The FDA said it will explore ways to include product information on the implants’ labels that patients can understand.

Lymphoma Testing, Boxed Warning, Report Filings
The FDA announced, “We also plan to work with the pathology community to educate pathologists about testing for this lymphoma specific to breast implants.”  The agency further said it will work with stakeholder groups on any labeling changes, including a possible boxed warning. The agency also said it is changing how breast implant makers file medical device reports. They will now file individual reports with the FDA instead of “alternative summary reporting.”

The FDA said, “This is part of a larger effort to end the alternative summary reporting program for all medical devices, which we intend to complete in the coming weeks.”

The “alternative summary reporting” program, said the FDA, was established in 1997 to review adverse events for well-established risks, but not patient deaths or unusual adverse events. In  the case of breast implants, that includes BIA-ALCL, which means the agency was not getting all of the actual data that it really needs to oversee the safety of these implants.

According to the FDA, these individual reports will now be available in the agency’s public database for medical device reports.  In addition, the FDA said it will be making past reports public in the coming weeks.

FDA won’t ban Implants linked to Cancer

“We believe these steps for more transparent medical device reports will contribute to greater public awareness of breast implant adverse events,” the FDA said.



J & J settles 3 More Talc-Mesothelioma Lawsuits

(April 25, 2019) Johnson & Johnson settled three more talcum powder-mesothelioma lawsuits this week.  All three cases were in the midst of trials brought by women who claimed they were exposed to asbestos while using J&J’s Baby Powder products. Their lawsuit petitions said that exposure led to their developing mesothelioma. Though Johnson agreed to pay the women’s suits, a company spokesman claims they were a “one-off” (though they seem more like a “three-off”) and still denies there was ever asbestos in J&J talcum powder.

The settlements come as New Jersey-based giant Johnson & Johnson faces thousands of talcum powder mesothelioma lawsuits filed by plaintiffs who claim to have developed mesothelioma or ovarian cancer from the products.

The three latest settlements:

  • Plaintiff Sharon Pipes reached a settlement as her Oklahoma jury had begun deliberating after a two-and-a-half-week trial.
  • Plaintiff, Gail Koretoff reached a settlement agreement after jurors had deliberated for two days on her case.
  • Plaintiff Jenny Shulman reached a settlement as her case was scheduled to begin trial this month. She was diagnosed with peritoneal mesothelioma after using J&J’s talcum powder for feminine hygiene. An expert witness was set to testify about finding talc and asbestos in her ovarian and fallopian tissue. Peritoneal Mesothelioma

Peritoneal Mesothelioma

All three plaintiffs had developed peritoneal mesothelioma and claimed to have used J&J’s talc powder products for long periods of time, mostly for feminine hygiene.

Johnson officials have denied rumors that J&J is shifting its talc powder litigation strategy.
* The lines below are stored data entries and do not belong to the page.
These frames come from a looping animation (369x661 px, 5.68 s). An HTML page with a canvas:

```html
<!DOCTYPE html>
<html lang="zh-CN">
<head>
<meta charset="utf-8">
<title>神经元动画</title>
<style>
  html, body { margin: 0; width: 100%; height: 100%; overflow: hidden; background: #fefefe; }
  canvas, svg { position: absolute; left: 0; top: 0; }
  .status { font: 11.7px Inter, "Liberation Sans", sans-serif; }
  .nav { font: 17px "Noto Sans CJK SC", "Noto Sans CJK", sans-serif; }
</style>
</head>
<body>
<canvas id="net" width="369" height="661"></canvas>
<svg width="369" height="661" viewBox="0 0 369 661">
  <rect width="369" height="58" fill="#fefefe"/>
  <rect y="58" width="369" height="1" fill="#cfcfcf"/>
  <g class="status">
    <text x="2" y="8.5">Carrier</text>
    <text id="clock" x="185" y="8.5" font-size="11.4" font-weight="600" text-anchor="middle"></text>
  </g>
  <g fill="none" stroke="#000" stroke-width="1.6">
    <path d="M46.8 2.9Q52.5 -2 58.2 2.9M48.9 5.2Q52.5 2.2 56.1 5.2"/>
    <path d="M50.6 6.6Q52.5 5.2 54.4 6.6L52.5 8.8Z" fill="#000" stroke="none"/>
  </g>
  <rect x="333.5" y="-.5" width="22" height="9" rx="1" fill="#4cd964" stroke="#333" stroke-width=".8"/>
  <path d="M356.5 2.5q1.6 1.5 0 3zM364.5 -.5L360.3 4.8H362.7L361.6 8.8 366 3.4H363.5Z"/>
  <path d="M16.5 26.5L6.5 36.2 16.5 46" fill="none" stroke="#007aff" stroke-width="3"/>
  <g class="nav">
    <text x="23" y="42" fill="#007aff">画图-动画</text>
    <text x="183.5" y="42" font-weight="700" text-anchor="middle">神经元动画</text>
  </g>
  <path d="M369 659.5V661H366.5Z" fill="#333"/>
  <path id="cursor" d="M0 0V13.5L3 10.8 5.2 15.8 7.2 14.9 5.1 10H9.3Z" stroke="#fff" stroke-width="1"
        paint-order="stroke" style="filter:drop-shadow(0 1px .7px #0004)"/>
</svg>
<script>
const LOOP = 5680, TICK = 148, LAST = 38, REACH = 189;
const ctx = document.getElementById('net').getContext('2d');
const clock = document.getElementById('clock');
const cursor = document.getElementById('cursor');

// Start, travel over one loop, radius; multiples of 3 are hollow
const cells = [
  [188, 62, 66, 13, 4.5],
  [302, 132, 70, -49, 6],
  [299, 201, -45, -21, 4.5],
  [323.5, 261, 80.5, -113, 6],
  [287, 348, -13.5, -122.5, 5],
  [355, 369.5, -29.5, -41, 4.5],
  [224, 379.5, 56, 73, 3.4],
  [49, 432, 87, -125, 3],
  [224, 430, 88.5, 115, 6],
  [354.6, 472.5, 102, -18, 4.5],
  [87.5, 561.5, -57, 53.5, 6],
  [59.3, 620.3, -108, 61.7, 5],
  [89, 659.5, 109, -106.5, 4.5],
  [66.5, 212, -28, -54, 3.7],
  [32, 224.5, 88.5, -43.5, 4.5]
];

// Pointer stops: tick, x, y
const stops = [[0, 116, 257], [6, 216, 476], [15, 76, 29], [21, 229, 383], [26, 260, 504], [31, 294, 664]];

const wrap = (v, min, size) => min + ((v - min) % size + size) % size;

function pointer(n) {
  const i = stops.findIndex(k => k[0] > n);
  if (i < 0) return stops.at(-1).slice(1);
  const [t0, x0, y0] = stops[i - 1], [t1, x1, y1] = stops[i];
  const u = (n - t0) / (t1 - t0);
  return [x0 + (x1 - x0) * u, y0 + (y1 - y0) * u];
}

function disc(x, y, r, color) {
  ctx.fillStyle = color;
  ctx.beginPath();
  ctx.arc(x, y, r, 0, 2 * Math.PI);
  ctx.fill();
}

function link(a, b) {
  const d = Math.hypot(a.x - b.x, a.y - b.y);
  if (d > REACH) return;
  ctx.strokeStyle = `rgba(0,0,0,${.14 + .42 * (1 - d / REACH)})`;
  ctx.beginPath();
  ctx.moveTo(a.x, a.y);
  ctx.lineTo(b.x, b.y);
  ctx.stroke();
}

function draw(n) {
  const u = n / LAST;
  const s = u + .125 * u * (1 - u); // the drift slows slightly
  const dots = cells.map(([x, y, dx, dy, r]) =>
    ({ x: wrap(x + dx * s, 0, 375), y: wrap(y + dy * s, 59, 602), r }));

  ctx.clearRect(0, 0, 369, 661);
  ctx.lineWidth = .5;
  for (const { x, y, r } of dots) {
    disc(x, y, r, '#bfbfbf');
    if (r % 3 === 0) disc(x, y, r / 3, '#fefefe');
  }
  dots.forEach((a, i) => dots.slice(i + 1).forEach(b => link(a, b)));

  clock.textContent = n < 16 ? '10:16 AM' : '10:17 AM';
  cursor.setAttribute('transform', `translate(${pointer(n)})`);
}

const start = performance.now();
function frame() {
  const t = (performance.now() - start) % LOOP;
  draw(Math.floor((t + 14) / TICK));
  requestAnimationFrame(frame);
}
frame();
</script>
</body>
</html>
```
The company told Bloomberg News that these settlements were “one-off situations.”

J&J maintains its talcum powder products do not contain asbestos. Several juries have nevertheless found J&J responsible for some plaintiffs’ ovarian cancer and mesothelioma.
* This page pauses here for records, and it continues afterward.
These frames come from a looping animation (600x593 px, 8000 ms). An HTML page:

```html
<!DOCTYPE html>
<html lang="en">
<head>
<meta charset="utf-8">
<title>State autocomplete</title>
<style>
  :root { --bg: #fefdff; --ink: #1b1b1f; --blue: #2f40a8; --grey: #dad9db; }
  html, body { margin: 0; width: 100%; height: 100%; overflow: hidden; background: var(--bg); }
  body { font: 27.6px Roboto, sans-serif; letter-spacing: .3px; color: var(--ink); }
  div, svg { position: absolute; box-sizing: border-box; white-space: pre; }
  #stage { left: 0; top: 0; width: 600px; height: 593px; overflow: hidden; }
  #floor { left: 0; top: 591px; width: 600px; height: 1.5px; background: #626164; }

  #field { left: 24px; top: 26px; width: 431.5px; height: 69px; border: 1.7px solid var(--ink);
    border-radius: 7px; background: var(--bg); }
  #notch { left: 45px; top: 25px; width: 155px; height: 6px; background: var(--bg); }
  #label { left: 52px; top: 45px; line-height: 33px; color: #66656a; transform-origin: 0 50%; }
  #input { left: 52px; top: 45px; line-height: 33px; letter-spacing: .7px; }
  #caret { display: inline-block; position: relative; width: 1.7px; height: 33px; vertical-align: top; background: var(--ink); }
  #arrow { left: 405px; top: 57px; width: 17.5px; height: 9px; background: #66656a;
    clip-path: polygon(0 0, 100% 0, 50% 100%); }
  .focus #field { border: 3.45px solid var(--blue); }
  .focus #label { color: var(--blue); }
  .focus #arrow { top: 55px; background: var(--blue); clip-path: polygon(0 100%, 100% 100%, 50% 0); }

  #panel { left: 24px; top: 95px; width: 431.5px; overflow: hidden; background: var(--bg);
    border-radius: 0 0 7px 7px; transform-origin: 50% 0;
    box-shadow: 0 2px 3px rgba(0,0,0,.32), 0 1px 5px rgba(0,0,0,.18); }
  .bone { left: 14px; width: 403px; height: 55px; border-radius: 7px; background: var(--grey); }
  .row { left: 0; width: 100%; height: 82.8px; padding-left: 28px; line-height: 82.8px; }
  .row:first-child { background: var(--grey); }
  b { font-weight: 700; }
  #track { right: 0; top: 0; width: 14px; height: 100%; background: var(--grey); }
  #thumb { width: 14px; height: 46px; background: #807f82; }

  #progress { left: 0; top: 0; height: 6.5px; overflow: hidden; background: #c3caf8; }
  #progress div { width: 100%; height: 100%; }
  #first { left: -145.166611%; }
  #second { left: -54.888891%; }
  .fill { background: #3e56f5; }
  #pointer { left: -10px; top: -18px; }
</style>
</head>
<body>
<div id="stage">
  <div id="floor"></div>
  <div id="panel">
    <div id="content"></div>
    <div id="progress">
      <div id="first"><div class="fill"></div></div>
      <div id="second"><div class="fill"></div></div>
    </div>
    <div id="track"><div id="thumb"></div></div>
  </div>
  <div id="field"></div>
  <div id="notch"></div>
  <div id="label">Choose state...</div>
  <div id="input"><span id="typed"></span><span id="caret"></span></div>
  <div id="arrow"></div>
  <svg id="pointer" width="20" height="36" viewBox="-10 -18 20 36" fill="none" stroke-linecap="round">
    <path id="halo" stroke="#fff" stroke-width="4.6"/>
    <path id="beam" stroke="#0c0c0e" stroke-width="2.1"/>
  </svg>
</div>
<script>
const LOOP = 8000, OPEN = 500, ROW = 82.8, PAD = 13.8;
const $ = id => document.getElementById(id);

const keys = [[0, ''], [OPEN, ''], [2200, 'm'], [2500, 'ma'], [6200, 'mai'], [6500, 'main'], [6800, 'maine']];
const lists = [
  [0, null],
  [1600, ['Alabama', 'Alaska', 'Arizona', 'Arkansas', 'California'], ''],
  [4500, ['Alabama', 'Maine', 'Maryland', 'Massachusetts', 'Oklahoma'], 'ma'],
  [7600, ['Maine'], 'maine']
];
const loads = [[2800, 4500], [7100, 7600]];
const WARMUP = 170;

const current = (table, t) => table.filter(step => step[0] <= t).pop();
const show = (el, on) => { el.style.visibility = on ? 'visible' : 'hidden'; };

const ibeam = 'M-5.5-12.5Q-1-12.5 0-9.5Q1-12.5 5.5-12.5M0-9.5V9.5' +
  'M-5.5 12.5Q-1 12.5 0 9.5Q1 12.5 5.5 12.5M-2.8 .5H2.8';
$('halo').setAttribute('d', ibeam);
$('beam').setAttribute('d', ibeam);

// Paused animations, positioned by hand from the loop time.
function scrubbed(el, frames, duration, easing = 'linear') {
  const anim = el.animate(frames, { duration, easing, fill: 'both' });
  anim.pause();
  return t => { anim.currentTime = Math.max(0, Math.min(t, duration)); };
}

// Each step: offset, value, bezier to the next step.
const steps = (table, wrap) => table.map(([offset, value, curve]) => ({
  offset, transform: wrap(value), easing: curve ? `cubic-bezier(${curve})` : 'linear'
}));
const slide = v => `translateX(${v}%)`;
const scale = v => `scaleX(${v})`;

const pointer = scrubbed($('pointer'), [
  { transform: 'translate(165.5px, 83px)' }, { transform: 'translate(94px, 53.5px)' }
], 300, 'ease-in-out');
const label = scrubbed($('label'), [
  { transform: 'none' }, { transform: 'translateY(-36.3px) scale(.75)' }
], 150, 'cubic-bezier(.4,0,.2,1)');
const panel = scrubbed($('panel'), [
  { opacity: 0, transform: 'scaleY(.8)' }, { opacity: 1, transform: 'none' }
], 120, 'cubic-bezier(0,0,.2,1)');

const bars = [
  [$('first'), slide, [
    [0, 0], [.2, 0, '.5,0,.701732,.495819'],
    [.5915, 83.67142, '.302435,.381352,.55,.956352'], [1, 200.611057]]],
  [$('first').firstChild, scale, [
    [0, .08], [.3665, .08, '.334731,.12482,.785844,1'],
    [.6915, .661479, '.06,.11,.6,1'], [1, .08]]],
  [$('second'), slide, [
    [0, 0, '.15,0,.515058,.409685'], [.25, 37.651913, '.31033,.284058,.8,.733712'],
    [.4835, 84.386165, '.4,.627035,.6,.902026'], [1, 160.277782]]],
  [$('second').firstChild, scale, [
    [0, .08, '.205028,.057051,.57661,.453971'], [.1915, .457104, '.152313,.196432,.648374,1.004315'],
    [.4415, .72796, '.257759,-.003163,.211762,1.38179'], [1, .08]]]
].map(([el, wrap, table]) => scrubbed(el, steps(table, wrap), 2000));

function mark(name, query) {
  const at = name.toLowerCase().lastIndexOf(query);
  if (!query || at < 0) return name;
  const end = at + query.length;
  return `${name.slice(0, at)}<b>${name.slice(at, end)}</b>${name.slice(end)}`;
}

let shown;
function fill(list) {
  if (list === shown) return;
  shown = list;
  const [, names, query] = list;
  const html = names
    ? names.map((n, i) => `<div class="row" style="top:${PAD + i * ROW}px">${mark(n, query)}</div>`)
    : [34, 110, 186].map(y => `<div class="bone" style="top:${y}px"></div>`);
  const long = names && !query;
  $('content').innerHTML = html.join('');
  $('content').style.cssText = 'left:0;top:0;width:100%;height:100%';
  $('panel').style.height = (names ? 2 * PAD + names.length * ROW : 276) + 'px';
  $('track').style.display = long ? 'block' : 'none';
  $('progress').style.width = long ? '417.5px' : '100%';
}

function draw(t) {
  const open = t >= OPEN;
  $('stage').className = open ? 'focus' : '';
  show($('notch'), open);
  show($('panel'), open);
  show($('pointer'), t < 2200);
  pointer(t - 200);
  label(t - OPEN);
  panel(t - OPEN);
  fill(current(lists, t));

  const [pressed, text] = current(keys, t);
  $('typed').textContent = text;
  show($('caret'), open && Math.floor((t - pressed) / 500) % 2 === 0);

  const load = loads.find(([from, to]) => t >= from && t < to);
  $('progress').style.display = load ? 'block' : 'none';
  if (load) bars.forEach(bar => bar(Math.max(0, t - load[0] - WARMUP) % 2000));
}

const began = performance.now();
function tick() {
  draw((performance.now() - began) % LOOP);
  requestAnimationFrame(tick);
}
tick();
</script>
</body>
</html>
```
More than 20 talcum powder trials are scheduled this year in the U.S. Virtually all of the cases involve plaintiffs with a mesothelioma diagnosis.

In December 2018, J&J and Imerys SA, the company’s talc supplier, came to a $1.5-million settlement in a similar mesothelioma case. Imerys later declared bankruptcy which the company said was brought on by all the talc cancer litigation in the country.
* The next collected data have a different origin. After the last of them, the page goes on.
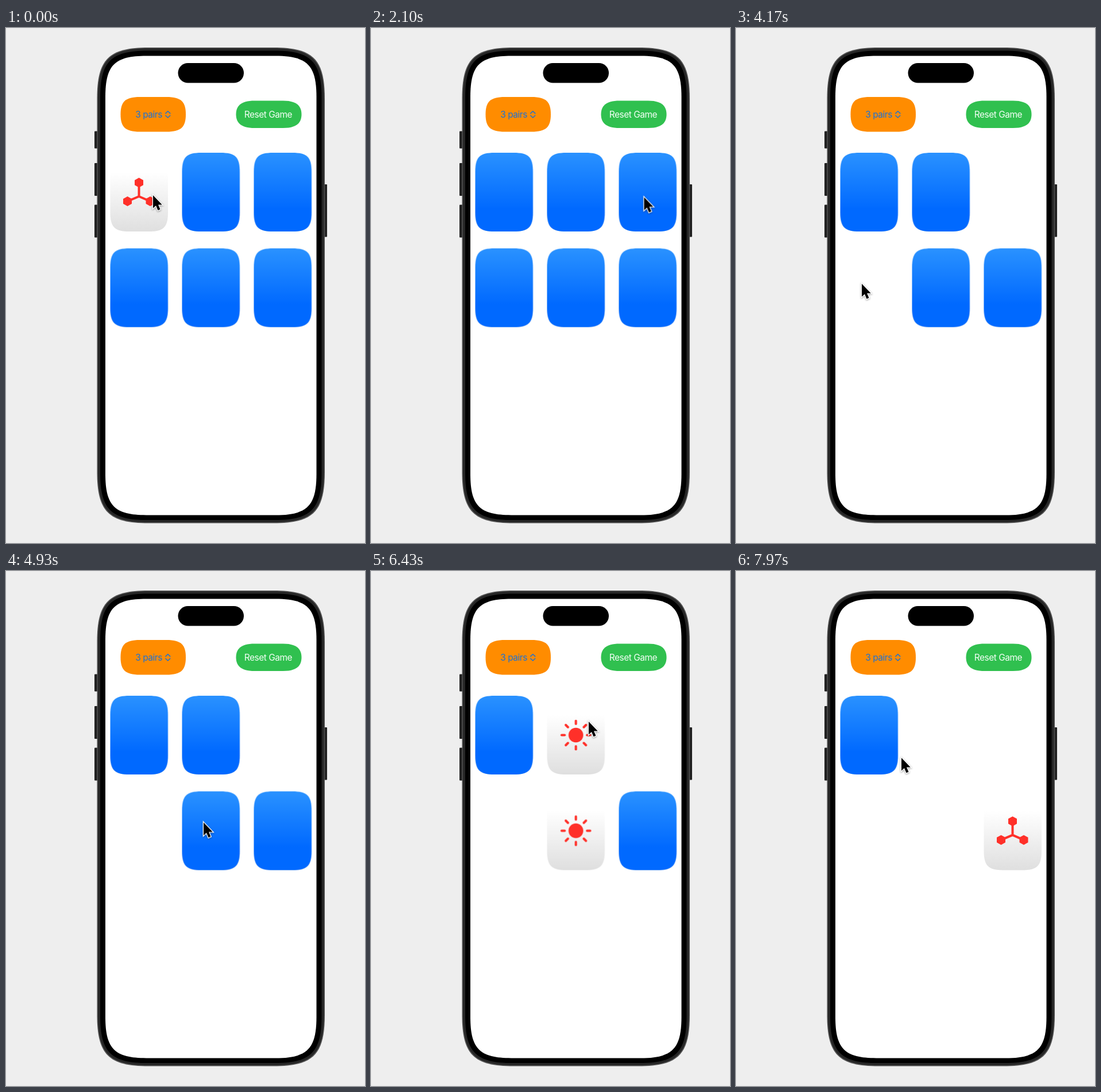
Write an HTML page that moves like this. It is 625 by 896 pixels and loops after 8 s.

```html
<!DOCTYPE html>
<html lang="en">
<head>
<meta charset="utf-8">
<title>Pairs game</title>
<style>
  html, body { margin: 0; width: 100%; height: 100%; overflow: hidden; background: #eee; }
  svg { display: block; width: 625px; height: 896px; }
  text { font: 15.5px Inter, "Liberation Sans", sans-serif; letter-spacing: -.5px; }

  .back, .pair, #cursor { animation: 8s linear infinite; }
  #cursor { animation-name: pointer; animation-timing-function: ease-in-out; }
  .pair.stars { animation-name: stars-leave; }
  .pair.suns { animation-name: suns-leave; }
  #c0 .back { animation-name: flip0; }
  #c1 .back { animation-name: flip1; }
  #c2 .back { animation-name: flip2; }
  #c3 .back { animation-name: flip3; }
  #c4 .back { animation-name: flip4; }
  #c5 .back { animation-name: flip5; }

  @keyframes flip0 { 0%, 21% { opacity: 0 } 24.5%, 100% { opacity: 1 } }
  @keyframes flip1 { 0%, 76.25% { opacity: 1 } 79.25%, 100% { opacity: 0 } }
  @keyframes flip2 { 0%, 28% { opacity: 1 } 31.25%, 100% { opacity: 0 } }
  @keyframes flip3 { 0%, 37.5% { opacity: 1 } 40.5%, 100% { opacity: 0 } }
  @keyframes flip4 {
    0%, 12.5% { opacity: 1 } 15.5%, 21% { opacity: 0 }
    24.5%, 62.5% { opacity: 1 } 65.5%, 100% { opacity: 0 }
  }
  @keyframes flip5 { 0%, 91.25% { opacity: 1 } 94.25%, 100% { opacity: 0 } }
  @keyframes stars-leave { 0%, 46.25% { opacity: 1 } 50%, 100% { opacity: 0 } }
  @keyframes suns-leave { 0%, 85.5% { opacity: 1 } 89%, 100% { opacity: 0 } }
  @keyframes pointer {
    0%, .8% { transform: translate(256px, 291px) }
    10.3%, 14.5% { transform: translate(359px, 421.5px) }
    23%, 32% { transform: translate(475.5px, 294.5px) }
    36.5%, 52.5% { transform: translate(219px, 445px) }
    61%, 64.5% { transform: translate(344px, 437.5px) }
    75%, 83% { transform: translate(379px, 262px) }
    90.5%, 94.6% { transform: translate(487px, 444px) }
    99.6%, 100% { transform: translate(288px, 325px) }
  }
</style>
</head>
<body>
<svg viewBox="0 0 625 896">
  <defs>
    <linearGradient id="blue" x2="0" y2="1">
      <stop stop-color="#2a92ff"/><stop offset=".72" stop-color="#0069ff"/>
    </linearGradient>
    <linearGradient id="grey" x2="0" y2="1">
      <stop offset=".25" stop-color="#fff"/><stop offset="1" stop-color="#dfdfdf"/>
    </linearGradient>
    <path id="hex" d="M0-8.5 7.5-4.3V4.3L0 8.5-7.5 4.3V-4.3Z"/>
    <g id="molecule" fill="#ff3029">
      <path d="M50 52V76L30 84.5M50 76 69.5 84.5" fill="none" stroke="#ff3029" stroke-width="4"/>
      <use href="#hex" x="50" y="52"/><use href="#hex" x="30" y="84.5"/><use href="#hex" x="69.5" y="84.5"/>
    </g>
    <path id="ray" d="M0-19.5V-24.8" stroke="#ff3029" stroke-width="4" stroke-linecap="round"/>
    <g id="sun" transform="translate(50.2 68.5)"><circle r="12.8" fill="#ff3029"/></g>
    <path id="star" fill="#ff3029"/>
  </defs>

  <g fill="#222">
    <rect x="154" y="179.500" width="7" height="30" rx="1"/>
    <rect x="154" y="235" width="7" height="57" rx="1"/>
    <rect x="154" y="307.500" width="7" height="57" rx="1"/>
    <rect x="552" y="272" width="7" height="91.500" rx="1"/>
  </g>
  <path data-box="158.5 34 396.5 827.5 64" fill="#505050"/>
  <path data-box="160 35.5 393.5 824.5 63" fill="#262626"/>
  <path data-box="164 39.500 385.5 816.5 59" fill="#000"/>
  <path data-box="173 48.500 367.5 799 51" fill="#fff"/>
  <rect x="299.500" y="61" width="114.500" height="34.500" rx="17.200"/>

  <path data-box="199.500 120 113.5 60.5 24" fill="#ff8c00"/>
  <text x="225.300" y="156" fill="#1a72d8">3 pairs</text>
  <path d="M277.800 148.600 281.800 144.800 285.800 148.600M277.800 152.200 281.800 156 285.800 152.200"
        fill="none" stroke="#1a72d8" stroke-width="1.500" stroke-linecap="round" stroke-linejoin="round"/>
  <path data-box="400.500 126.500 114 47.500 23" fill="#30c04f"/>
  <text x="414.800" y="156" fill="#f4fff6">Reset Game</text>

  <g id="cards"></g>

  <g id="cursor">
    <path d="M0 0V22.500L5 18 8.500 26.300 12.500 24.600 9 16.400H15.800Z" fill="#000" stroke="#fff"
          stroke-width="2.600" paint-order="stroke" style="filter: drop-shadow(0 1.5px 1.5px #0006)"/>
  </g>
</svg>
<script>
  const find = selector => document.querySelector(selector);

  // Rounded box whose corners ease gradually into the sides.
  function smoothBox(x, y, w, h, r) {
    const ex = Math.min(1.4 * r, w / 2), ey = Math.min(1.4 * r, h / 2);
    const pull = e => (2.344 * r - e) / 3;
    const cx = pull(ex), cy = pull(ey), R = x + w, B = y + h;
    return `M${x + ex} ${y}H${R - ex}C${R - cx} ${y} ${R} ${y + cy} ${R} ${y + ey}` +
      `V${B - ey}C${R} ${B - cy} ${R - cx} ${B} ${R - ex} ${B}` +
      `H${x + ex}C${x + cx} ${B} ${x} ${B - cy} ${x} ${B - ey}` +
      `V${y + ey}C${x} ${y + cy} ${x + cx} ${y} ${x + ex} ${y}Z`;
  }

  for (let i = 0; i < 8; i++)
    find('#sun').innerHTML += `<use href="#ray" transform="rotate(${i * 45})"/>`;

  const starPoints = Array.from({ length: 10 }, (_, i) => {
    const r = i % 2 ? 11 : 27, a = i * Math.PI / 5;
    return `${50 + r * Math.sin(a)} ${70 - r * Math.cos(a)}`;
  });
  find('#star').setAttribute('d', `M${starPoints.join('L')}Z`);

  const symbols = ['molecule', 'sun', 'star', 'star', 'sun', 'molecule'];
  const leaving = { sun: 'pair suns', star: 'pair stars' };
  find('#cards').innerHTML = symbols.map((symbol, i) => {
    const x = 181.5 + i % 3 * 125, y = 217 + Math.floor(i / 3) * 166.4;
    return `<g id="c${i}" class="${leaving[symbol] || ''}"><g transform="translate(${x} ${y})">
      <path data-box="0 0 100.5 137 24" fill="url(#grey)"/>
      <use href="#${symbol}"/>
      <path class="back" data-box="0 0 100.5 137 24" fill="url(#blue)"/>
    </g></g>`;
  }).join('');

  document.querySelectorAll('[data-box]').forEach(path =>
    path.setAttribute('d', smoothBox(...path.dataset.box.split(' ').map(Number))));
</script>
</body>
</html>
```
•  Talc Mesothelioma Verdict $29 Million against J&J

•  Talcum-Mesothelioma Cancer Lawsuit

•  Imerys seeks Bankruptcy over Talc Lawsuits

•  J & J settles 3 More Talc-Mesothelioma Lawsuits